What you will do: Look through the entries. Copy each line that has the word "factor".

Exercise data:
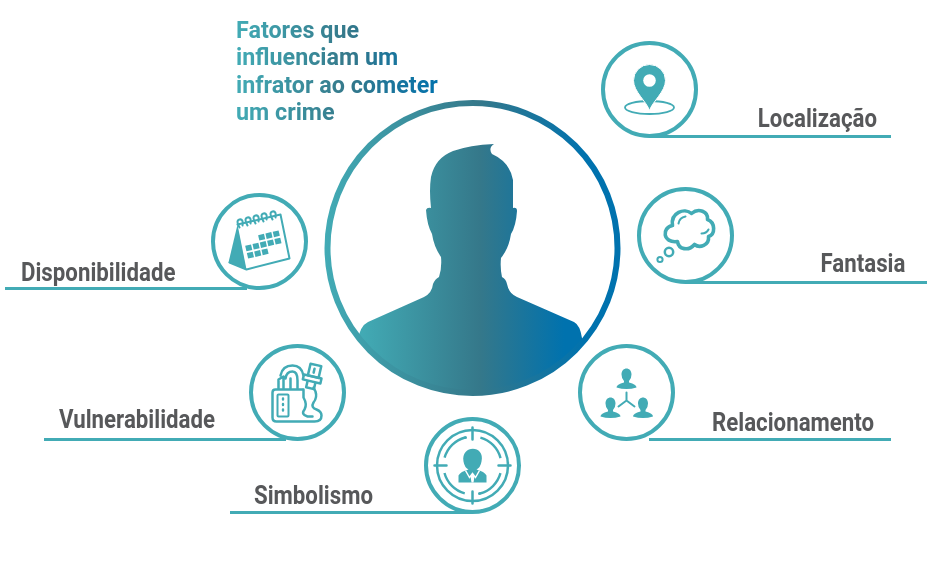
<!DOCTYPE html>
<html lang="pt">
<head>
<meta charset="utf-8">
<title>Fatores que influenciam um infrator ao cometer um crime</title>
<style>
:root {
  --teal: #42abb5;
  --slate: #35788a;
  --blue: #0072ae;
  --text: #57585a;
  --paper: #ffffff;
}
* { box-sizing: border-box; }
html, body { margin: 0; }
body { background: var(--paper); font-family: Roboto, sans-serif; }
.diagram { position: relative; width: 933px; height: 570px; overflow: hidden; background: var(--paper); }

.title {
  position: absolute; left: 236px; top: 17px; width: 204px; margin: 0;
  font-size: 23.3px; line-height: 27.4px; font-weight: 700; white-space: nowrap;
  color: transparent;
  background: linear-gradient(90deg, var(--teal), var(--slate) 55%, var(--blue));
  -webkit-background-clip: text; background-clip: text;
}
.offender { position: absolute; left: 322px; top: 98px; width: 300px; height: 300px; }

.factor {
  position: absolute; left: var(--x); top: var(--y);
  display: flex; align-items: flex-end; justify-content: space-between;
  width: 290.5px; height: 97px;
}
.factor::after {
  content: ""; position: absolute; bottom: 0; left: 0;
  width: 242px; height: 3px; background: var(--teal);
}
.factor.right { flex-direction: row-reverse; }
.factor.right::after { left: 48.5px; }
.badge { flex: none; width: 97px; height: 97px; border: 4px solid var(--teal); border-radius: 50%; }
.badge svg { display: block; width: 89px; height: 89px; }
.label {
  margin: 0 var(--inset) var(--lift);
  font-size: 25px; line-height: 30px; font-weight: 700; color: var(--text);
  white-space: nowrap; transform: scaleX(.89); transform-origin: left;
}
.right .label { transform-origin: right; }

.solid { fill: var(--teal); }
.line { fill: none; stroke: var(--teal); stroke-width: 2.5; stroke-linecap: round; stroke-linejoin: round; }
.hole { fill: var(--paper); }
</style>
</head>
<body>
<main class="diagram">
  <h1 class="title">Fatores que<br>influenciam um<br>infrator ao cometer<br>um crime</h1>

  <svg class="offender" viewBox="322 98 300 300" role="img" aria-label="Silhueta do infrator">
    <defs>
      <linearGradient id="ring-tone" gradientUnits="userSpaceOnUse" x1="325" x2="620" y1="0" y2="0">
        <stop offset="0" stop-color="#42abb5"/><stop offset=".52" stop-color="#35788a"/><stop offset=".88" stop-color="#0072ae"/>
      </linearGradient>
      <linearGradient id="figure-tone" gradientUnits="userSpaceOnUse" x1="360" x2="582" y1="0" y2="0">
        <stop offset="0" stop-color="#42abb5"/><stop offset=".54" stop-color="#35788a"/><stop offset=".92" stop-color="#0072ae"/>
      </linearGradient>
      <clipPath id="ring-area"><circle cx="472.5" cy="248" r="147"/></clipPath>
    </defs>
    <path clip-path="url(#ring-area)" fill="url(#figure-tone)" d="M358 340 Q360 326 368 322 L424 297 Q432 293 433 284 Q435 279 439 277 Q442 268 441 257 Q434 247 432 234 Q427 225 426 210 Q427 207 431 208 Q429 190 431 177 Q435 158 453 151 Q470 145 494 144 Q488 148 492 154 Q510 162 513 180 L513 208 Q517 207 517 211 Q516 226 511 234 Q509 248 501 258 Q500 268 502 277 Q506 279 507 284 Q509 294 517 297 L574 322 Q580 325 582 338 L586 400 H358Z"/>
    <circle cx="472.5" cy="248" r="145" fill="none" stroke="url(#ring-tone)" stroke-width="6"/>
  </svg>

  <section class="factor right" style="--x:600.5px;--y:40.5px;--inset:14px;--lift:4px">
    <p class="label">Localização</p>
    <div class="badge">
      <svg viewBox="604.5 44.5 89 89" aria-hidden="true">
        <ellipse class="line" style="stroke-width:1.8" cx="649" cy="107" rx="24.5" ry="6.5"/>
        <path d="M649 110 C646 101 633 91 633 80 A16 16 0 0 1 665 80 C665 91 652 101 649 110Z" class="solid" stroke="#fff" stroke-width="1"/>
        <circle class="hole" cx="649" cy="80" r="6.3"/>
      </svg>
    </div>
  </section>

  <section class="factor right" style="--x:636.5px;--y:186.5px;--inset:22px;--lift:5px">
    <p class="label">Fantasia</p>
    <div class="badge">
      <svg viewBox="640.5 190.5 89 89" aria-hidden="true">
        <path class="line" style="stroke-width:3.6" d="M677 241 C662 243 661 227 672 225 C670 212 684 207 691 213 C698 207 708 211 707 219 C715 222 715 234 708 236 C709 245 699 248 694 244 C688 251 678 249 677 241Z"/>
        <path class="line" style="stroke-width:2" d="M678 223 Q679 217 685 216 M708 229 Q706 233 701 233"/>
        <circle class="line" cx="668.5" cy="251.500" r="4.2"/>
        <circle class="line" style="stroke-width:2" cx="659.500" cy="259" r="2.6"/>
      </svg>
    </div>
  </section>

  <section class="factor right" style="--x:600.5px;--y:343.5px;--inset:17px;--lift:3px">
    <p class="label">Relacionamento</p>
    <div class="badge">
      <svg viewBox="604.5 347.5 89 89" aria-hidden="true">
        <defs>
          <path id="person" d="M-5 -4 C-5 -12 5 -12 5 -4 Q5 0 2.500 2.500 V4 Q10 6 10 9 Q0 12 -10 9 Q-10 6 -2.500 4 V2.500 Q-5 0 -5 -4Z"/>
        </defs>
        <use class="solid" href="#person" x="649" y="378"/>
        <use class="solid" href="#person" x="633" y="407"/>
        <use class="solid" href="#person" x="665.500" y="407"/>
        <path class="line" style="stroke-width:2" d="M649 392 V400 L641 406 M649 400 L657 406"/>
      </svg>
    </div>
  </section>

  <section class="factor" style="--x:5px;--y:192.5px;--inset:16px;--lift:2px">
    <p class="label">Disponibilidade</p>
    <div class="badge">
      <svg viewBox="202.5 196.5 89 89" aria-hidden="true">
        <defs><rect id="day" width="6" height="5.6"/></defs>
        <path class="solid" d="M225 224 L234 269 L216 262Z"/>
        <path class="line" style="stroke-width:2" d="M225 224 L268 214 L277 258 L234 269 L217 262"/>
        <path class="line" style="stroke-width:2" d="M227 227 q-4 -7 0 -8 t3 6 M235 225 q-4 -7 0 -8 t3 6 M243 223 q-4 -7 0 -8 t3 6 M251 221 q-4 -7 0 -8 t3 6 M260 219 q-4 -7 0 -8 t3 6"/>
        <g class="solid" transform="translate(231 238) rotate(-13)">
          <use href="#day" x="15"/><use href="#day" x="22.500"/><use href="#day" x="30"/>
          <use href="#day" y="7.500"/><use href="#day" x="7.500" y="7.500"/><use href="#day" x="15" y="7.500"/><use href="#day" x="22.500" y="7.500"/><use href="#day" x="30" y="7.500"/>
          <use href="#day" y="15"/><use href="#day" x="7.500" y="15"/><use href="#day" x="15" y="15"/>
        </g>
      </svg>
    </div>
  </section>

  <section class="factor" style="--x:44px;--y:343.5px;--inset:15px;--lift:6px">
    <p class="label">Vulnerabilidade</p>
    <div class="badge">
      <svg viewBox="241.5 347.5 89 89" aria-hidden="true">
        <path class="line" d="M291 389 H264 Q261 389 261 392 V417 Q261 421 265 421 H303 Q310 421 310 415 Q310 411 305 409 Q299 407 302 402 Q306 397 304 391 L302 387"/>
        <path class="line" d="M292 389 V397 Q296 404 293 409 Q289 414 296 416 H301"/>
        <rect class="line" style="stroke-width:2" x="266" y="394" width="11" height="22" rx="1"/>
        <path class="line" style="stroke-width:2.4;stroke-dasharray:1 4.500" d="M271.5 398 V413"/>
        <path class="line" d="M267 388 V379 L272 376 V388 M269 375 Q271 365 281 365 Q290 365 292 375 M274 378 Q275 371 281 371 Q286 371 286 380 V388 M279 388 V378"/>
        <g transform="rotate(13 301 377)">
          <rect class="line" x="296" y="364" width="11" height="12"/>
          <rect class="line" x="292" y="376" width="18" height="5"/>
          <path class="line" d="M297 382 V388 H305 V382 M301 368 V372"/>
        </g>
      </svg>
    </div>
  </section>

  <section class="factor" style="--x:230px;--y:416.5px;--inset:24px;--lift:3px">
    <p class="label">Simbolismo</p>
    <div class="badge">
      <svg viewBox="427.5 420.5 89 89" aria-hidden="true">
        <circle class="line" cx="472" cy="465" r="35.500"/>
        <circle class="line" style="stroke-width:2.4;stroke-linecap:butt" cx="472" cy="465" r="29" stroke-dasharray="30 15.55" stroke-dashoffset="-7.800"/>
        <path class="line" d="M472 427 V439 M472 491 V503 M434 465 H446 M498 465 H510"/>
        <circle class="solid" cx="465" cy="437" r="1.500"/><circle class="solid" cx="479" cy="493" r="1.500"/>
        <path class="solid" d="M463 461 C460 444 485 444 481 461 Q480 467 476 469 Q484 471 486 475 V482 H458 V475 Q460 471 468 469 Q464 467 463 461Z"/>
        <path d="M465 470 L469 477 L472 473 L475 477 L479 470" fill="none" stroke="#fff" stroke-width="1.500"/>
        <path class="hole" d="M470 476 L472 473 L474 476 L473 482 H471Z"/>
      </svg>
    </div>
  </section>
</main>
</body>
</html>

Written answer:
.factor {
.factor::after {
.factor.right { flex-direction: row-reverse; }
.factor.right::after { left: 48.5px; }
  <section class="factor right" style="--x:600.5px;--y:40.5px;--inset:14px;--lift:4px">
  <section class="factor right" style="--x:636.5px;--y:186.5px;--inset:22px;--lift:5px">
  <section class="factor right" style="--x:600.5px;--y:343.5px;--inset:17px;--lift:3px">
  <section class="factor" style="--x:5px;--y:192.5px;--inset:16px;--lift:2px">
  <section class="factor" style="--x:44px;--y:343.5px;--inset:15px;--lift:6px">
  <section class="factor" style="--x:230px;--y:416.5px;--inset:24px;--lift:3px">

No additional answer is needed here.